*REQUIRED ACTION*:
Would you show every line from the records that holds "disc"?

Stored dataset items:
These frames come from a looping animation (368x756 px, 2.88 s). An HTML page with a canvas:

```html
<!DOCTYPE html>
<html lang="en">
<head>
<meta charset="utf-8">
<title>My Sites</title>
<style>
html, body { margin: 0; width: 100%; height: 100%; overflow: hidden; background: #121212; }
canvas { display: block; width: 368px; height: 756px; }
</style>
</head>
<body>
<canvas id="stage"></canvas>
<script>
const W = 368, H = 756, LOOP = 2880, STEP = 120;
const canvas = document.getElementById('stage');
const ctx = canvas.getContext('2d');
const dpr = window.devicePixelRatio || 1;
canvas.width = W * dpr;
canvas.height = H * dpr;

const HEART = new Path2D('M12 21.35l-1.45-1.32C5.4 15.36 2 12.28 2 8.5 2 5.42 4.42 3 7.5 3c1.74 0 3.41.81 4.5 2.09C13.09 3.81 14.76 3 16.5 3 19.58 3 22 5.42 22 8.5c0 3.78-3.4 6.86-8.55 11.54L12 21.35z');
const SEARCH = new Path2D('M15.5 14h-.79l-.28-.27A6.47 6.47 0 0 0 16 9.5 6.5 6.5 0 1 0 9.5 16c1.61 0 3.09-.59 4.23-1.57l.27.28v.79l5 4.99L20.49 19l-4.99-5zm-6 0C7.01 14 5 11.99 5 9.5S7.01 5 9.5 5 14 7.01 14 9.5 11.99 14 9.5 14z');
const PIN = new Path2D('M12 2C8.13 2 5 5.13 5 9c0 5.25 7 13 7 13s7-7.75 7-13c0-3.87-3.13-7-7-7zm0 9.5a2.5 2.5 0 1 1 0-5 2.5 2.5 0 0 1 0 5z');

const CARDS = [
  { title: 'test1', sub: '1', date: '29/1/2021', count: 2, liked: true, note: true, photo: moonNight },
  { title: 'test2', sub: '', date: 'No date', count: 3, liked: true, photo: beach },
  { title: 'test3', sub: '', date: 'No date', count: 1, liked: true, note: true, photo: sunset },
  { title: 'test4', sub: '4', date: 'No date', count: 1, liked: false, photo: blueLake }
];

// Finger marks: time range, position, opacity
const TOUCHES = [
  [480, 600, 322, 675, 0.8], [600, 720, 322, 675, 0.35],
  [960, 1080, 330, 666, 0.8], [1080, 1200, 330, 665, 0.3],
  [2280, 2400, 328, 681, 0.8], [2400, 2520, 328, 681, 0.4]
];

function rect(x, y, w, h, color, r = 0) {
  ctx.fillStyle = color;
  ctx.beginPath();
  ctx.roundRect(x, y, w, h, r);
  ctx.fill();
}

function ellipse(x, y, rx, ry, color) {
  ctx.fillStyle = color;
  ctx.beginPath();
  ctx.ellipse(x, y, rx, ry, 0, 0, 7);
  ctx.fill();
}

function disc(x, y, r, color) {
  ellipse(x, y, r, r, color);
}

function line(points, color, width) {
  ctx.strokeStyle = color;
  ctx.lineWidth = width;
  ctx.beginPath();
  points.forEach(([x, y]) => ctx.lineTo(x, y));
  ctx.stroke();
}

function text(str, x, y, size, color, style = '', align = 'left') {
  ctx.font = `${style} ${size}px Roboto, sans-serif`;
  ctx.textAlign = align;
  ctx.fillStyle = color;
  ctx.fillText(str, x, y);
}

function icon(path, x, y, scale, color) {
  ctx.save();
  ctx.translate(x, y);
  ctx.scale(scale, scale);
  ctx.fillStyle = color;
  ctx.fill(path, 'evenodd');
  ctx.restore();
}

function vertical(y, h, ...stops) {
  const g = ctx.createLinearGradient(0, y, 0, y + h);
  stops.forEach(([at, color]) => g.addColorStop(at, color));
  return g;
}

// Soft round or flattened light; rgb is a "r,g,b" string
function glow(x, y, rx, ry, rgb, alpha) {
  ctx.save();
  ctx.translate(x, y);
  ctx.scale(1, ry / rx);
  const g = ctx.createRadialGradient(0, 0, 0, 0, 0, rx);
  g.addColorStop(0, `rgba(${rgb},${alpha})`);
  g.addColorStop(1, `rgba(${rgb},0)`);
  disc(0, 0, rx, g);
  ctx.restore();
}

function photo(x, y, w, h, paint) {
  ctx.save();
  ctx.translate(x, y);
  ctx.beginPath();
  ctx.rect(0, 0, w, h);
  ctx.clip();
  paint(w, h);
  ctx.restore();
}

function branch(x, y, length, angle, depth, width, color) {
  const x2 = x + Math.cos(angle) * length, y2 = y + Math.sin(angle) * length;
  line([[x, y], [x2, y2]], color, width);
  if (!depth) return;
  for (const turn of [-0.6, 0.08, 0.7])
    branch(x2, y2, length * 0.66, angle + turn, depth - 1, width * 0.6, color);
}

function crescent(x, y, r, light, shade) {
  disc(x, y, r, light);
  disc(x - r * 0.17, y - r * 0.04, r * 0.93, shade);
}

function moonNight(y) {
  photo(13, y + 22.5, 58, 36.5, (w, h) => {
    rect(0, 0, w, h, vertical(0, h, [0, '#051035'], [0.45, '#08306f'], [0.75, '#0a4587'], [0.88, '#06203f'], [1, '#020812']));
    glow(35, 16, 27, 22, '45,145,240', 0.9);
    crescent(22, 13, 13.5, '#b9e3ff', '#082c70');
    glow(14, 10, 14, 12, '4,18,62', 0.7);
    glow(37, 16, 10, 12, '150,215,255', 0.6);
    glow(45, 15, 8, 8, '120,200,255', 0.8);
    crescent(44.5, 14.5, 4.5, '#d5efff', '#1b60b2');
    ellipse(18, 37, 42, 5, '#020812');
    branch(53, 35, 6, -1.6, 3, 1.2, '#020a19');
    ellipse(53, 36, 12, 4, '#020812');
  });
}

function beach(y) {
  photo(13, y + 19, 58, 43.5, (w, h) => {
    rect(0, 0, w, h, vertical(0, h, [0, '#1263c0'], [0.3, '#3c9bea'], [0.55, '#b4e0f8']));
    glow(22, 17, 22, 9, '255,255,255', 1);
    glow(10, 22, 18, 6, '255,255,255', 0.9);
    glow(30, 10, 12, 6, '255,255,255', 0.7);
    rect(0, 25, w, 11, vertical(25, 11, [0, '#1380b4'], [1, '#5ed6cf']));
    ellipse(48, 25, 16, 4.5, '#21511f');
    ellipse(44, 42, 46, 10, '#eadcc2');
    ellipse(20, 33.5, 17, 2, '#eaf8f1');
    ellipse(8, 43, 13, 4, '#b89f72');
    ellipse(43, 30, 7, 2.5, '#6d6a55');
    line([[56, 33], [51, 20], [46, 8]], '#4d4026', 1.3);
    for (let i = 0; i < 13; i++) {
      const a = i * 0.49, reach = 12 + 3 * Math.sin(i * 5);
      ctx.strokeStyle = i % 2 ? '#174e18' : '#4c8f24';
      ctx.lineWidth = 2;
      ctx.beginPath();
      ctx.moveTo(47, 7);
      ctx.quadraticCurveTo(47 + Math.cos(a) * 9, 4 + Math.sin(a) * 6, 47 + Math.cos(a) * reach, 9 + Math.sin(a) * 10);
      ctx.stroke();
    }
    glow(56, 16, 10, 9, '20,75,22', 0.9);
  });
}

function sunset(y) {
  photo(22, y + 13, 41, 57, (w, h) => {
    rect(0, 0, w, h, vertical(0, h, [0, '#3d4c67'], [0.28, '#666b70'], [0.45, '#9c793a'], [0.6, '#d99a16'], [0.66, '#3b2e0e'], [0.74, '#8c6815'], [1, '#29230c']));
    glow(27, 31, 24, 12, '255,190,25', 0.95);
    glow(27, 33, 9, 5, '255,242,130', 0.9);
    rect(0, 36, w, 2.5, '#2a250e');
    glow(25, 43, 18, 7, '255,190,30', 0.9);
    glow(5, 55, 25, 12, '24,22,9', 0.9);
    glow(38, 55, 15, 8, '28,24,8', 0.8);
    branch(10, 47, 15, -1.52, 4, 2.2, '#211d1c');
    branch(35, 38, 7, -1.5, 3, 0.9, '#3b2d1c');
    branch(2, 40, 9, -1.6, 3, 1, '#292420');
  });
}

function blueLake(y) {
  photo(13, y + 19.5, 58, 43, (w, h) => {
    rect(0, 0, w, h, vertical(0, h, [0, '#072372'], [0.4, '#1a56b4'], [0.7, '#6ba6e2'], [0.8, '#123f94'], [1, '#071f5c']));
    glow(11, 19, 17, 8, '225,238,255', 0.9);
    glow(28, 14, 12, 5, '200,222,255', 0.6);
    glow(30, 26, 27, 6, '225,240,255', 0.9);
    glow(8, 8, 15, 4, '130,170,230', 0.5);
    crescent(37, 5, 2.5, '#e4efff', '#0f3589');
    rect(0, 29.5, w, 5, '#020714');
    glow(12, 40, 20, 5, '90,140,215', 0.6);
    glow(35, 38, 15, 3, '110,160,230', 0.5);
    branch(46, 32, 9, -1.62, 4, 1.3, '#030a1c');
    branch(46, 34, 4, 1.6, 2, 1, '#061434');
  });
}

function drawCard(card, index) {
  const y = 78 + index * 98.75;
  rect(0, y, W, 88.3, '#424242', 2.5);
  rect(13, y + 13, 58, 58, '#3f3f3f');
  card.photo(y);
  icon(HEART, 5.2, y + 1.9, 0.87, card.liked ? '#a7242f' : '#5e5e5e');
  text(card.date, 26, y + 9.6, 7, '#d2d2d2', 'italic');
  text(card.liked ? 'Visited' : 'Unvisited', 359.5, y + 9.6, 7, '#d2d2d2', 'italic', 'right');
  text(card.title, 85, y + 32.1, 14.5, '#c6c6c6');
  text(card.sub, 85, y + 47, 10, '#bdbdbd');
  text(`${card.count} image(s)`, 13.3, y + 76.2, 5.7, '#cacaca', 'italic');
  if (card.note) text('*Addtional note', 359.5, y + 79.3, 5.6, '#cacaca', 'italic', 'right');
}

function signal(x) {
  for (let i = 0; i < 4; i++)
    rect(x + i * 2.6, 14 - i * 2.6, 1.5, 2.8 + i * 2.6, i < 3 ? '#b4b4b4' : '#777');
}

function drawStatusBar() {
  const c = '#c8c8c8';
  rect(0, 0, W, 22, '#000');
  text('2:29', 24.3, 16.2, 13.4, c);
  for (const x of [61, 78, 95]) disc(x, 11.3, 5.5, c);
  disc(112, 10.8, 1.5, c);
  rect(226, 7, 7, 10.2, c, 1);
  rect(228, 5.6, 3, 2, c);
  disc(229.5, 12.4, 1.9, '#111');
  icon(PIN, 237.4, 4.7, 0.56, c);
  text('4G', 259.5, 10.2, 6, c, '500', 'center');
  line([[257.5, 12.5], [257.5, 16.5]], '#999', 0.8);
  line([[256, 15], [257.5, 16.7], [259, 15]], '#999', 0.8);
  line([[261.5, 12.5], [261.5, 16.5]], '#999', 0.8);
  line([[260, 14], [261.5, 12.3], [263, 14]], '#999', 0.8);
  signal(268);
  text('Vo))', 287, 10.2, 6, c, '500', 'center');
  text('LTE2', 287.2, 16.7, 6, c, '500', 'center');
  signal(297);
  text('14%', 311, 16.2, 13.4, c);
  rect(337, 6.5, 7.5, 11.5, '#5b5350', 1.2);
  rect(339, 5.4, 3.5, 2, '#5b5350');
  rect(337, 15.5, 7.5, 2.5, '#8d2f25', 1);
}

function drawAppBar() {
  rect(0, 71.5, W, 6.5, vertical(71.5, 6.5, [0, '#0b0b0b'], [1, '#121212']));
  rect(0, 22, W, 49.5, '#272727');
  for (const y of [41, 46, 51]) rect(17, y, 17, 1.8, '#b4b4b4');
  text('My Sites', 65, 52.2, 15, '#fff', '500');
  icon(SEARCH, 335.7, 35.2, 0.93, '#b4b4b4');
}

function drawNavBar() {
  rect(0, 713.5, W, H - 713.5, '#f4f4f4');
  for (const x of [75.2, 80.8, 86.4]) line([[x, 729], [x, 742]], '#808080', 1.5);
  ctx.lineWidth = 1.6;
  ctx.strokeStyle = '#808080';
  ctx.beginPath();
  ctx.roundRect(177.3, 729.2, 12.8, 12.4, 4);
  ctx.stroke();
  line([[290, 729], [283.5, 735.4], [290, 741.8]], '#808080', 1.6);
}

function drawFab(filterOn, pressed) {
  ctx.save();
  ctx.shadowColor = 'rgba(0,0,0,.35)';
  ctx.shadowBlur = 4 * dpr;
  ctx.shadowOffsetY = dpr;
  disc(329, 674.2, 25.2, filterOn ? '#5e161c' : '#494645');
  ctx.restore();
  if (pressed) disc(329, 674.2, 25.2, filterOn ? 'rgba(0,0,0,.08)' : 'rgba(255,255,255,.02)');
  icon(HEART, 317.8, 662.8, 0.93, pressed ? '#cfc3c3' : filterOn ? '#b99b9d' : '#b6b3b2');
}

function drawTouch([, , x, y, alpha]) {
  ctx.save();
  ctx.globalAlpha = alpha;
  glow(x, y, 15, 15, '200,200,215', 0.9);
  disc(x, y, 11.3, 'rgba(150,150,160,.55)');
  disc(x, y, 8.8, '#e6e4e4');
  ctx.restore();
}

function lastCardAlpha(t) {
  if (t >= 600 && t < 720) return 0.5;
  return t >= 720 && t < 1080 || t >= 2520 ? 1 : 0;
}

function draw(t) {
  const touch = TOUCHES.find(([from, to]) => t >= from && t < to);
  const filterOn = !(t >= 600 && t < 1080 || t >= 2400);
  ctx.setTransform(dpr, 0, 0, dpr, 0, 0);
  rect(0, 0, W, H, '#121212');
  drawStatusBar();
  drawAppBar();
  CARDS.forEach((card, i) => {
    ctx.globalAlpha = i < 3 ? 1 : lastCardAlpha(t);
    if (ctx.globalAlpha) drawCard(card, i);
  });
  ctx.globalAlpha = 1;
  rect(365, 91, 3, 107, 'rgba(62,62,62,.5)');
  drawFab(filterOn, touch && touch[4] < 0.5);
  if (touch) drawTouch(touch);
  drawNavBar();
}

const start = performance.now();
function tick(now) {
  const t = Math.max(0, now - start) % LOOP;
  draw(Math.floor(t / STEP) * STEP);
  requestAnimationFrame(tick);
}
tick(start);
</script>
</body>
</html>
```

*TASK RESULT*:
function disc(x, y, r, color) {
  disc(0, 0, rx, g);
  disc(x, y, r, light);
  disc(x - r * 0.17, y - r * 0.04, r * 0.93, shade);
  for (const x of [61, 78, 95]) disc(x, 11.3, 5.5, c);
  disc(112, 10.8, 1.5, c);
  disc(229.5, 12.4, 1.9, '#111');
  disc(329, 674.2, 25.2, filterOn ? '#5e161c' : '#494645');
  if (pressed) disc(329, 674.2, 25.2, filterOn ? 'rgba(0,0,0,.08)' : 'rgba(255,255,255,.02)');
  disc(x, y, 11.3, 'rgba(150,150,160,.55)');
  disc(x, y, 8.8, '#e6e4e4');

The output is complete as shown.